Only the lines with "player" in the entries below belong in the answer; please copy them.

========================================================================

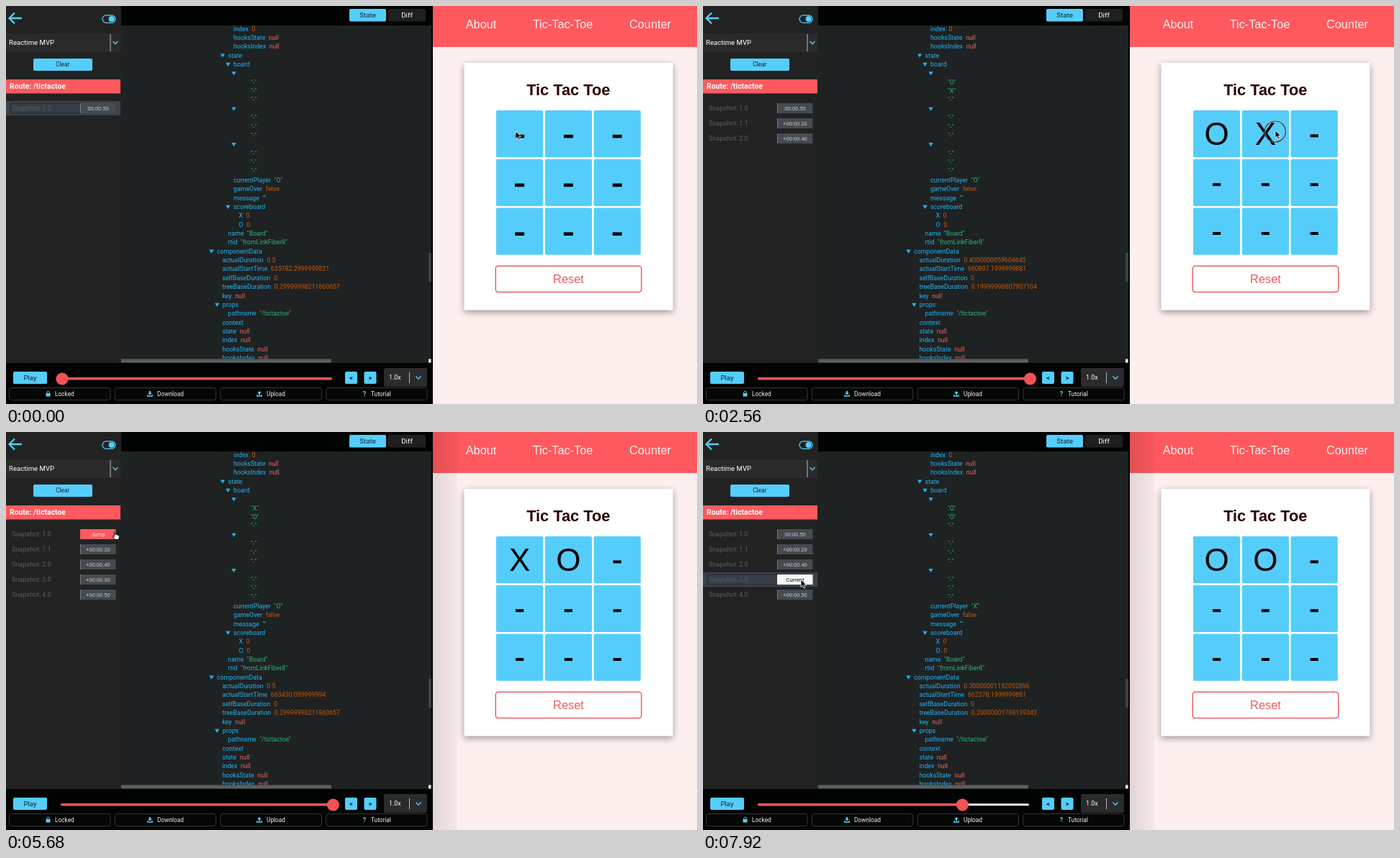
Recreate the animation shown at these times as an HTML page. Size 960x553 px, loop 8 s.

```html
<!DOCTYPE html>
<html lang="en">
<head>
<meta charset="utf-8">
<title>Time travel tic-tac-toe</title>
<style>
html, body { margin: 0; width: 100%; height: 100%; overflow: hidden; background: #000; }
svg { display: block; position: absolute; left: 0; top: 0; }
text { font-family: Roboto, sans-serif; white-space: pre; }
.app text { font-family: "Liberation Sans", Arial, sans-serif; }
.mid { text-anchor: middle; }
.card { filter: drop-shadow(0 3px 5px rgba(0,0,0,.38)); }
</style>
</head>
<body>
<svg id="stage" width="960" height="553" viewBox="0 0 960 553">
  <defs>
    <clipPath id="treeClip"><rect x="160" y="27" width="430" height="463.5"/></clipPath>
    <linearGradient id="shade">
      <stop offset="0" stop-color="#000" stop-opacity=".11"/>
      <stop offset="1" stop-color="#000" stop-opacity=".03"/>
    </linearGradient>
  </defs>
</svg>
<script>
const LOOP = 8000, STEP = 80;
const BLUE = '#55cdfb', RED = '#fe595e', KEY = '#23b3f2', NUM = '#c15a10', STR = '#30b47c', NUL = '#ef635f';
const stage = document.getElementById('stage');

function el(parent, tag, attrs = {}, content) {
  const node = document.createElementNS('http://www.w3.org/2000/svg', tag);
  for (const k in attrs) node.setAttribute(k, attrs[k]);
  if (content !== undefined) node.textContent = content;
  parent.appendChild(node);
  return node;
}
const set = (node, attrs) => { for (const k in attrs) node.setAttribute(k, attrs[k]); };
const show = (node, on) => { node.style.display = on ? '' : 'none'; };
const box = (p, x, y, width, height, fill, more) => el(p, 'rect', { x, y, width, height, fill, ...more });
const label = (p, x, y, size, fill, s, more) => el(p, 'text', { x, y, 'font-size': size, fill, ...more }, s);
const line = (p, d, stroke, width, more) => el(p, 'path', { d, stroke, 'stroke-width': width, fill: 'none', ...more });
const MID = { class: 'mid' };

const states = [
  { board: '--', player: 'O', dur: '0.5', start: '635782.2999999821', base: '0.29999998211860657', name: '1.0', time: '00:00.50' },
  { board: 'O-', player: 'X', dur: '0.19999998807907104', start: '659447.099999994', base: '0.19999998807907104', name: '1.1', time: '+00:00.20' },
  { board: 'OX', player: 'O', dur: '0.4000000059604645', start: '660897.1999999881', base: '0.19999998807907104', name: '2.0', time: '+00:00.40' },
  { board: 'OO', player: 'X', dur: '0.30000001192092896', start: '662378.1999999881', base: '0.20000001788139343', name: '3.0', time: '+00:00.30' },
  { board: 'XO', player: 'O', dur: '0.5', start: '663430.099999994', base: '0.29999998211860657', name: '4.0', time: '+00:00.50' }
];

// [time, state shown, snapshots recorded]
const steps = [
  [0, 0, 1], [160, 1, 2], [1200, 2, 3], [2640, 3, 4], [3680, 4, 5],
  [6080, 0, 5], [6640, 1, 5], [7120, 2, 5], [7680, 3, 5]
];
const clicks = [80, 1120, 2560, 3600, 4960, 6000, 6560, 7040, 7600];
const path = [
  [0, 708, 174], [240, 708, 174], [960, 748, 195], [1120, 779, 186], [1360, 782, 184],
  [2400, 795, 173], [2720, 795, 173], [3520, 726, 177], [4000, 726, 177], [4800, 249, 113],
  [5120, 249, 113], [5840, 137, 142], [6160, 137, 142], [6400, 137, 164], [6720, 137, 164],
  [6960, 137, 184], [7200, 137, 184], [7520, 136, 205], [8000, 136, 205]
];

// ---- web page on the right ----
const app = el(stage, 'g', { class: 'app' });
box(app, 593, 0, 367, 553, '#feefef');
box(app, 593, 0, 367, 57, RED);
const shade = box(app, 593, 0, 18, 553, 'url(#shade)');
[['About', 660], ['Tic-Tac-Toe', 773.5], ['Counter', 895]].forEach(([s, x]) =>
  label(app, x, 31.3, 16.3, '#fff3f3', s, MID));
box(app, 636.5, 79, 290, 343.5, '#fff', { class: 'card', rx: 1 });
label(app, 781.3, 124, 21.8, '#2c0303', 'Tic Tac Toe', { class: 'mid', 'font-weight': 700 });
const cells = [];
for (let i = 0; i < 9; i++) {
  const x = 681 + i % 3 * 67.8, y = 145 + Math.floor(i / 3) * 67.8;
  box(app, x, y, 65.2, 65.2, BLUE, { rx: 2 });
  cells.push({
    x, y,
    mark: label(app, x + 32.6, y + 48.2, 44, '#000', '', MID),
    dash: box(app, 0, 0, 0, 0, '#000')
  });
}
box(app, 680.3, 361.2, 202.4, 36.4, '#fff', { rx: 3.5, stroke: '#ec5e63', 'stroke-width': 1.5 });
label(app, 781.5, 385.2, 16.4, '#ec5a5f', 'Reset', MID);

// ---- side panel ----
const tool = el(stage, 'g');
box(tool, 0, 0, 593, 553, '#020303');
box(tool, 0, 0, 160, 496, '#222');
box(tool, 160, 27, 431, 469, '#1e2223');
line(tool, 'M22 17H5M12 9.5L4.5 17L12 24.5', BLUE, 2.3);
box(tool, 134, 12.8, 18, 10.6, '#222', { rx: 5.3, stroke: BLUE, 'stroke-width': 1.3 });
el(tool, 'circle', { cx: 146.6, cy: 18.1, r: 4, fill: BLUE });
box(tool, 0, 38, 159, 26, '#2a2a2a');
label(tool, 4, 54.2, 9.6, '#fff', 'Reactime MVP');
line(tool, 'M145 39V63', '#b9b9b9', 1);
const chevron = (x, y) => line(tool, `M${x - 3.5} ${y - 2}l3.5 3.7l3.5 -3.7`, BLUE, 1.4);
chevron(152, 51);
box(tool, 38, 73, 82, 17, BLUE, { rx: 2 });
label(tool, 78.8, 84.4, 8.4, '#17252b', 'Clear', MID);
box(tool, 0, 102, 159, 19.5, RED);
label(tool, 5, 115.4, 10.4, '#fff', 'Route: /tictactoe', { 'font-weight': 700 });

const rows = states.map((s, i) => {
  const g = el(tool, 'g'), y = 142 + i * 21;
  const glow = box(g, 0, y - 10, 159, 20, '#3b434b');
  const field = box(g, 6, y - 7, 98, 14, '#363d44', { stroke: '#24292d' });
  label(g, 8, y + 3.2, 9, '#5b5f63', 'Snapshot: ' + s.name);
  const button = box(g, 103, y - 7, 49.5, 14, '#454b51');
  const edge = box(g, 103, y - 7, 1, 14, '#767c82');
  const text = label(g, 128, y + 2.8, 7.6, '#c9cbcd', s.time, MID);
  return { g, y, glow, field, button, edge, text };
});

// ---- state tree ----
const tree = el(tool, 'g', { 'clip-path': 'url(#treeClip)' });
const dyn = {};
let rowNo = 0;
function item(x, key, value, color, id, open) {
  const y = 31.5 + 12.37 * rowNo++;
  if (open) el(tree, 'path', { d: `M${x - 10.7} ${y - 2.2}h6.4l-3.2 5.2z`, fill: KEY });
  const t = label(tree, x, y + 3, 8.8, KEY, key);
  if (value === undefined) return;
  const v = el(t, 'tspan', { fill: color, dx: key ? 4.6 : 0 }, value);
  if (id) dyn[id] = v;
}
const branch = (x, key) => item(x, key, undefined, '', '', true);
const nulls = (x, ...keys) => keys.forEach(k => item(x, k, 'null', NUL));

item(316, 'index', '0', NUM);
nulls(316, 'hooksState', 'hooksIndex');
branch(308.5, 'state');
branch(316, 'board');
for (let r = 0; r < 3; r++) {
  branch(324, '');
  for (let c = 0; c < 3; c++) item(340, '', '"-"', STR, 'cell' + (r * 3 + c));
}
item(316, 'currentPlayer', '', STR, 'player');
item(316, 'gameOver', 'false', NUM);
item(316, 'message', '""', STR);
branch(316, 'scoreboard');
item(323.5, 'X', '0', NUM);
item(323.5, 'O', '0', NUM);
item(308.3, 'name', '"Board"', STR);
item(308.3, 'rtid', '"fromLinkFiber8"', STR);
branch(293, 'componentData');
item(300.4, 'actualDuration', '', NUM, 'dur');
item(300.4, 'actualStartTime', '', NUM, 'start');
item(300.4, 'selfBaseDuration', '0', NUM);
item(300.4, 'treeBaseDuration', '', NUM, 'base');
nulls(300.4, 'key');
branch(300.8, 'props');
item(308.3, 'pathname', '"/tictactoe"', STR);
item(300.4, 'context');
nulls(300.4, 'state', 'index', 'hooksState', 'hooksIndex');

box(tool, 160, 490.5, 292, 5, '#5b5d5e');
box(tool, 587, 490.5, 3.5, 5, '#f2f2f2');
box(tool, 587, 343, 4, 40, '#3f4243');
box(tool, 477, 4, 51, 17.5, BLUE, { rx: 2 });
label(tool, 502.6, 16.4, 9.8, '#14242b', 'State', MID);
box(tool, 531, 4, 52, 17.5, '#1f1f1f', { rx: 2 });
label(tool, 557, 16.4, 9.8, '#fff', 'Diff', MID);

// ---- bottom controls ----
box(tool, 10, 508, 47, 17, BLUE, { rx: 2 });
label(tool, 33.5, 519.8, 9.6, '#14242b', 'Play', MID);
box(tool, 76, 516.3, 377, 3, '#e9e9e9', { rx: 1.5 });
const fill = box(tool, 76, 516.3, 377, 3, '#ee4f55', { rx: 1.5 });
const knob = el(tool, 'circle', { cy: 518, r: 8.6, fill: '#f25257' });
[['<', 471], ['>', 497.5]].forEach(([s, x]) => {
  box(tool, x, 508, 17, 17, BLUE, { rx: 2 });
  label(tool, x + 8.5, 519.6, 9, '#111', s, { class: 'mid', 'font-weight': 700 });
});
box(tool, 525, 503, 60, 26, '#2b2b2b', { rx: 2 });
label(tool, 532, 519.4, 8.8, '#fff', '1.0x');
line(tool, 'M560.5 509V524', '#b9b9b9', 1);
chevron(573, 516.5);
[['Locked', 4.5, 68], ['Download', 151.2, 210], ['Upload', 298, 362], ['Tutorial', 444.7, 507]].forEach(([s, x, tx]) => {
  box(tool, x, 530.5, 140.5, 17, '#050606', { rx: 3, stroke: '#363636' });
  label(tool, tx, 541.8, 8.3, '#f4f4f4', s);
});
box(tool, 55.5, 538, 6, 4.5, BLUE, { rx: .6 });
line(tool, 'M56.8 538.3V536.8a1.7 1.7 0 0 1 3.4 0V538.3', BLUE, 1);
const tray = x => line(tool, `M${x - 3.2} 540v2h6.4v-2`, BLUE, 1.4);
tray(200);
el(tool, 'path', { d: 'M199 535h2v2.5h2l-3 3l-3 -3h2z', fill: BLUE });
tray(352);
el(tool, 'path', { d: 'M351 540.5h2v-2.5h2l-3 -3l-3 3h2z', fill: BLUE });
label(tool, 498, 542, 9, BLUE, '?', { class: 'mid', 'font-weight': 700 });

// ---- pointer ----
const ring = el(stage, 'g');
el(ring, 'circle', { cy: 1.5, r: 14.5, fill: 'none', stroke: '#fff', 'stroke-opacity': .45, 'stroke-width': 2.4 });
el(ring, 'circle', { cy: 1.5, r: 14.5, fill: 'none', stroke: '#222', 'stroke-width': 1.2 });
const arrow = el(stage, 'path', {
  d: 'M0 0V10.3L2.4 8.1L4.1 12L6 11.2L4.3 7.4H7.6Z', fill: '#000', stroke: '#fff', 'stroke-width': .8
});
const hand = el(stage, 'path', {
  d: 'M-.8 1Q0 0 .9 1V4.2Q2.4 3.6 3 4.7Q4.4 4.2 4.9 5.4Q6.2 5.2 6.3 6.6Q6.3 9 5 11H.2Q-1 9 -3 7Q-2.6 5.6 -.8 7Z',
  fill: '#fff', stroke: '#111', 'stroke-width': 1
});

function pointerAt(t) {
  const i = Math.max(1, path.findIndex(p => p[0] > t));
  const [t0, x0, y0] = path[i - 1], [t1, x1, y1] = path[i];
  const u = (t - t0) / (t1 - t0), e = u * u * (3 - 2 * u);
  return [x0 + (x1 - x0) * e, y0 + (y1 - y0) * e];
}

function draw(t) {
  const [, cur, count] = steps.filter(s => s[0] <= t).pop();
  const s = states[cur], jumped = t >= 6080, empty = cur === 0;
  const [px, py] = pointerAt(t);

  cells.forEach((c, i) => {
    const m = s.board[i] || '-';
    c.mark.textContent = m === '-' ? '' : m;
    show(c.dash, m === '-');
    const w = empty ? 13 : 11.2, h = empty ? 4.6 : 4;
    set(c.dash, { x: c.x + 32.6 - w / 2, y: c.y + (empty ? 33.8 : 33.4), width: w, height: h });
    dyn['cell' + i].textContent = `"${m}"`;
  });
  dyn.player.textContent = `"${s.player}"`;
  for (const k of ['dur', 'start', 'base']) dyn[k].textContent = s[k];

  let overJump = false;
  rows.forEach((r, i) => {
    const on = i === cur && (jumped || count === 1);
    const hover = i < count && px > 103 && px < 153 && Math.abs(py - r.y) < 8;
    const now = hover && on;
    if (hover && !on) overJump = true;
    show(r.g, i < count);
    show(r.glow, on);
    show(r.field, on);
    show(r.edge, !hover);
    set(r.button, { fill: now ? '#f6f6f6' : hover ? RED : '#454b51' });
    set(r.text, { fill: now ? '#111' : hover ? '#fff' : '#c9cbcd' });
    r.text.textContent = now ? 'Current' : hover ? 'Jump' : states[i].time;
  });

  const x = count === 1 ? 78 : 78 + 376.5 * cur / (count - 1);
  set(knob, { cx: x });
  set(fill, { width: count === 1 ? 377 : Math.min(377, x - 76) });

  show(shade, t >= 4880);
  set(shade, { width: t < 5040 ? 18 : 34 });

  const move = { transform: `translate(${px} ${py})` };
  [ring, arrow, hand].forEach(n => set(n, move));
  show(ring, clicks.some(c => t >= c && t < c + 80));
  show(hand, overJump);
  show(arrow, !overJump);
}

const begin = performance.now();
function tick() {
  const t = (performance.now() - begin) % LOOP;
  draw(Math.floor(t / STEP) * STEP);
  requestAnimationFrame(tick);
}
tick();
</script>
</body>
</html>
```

========================================================================

■ **Result**:
  { board: '--', player: 'O', dur: '0.5', start: '635782.2999999821', base: '0.29999998211860657', name: '1.0', time: '00:00.50' },
  { board: 'O-', player: 'X', dur: '0.19999998807907104', start: '659447.099999994', base: '0.19999998807907104', name: '1.1', time: '+00:00.20' },
  { board: 'OX', player: 'O', dur: '0.4000000059604645', start: '660897.1999999881', base: '0.19999998807907104', name: '2.0', time: '+00:00.40' },
  { board: 'OO', player: 'X', dur: '0.30000001192092896', start: '662378.1999999881', base: '0.20000001788139343', name: '3.0', time: '+00:00.30' },
  { board: 'XO', player: 'O', dur: '0.5', start: '663430.099999994', base: '0.29999998211860657', name: '4.0', time: '+00:00.50' }
item(316, 'currentPlayer', '', STR, 'player');
  dyn.player.textContent = `"${s.player}"`;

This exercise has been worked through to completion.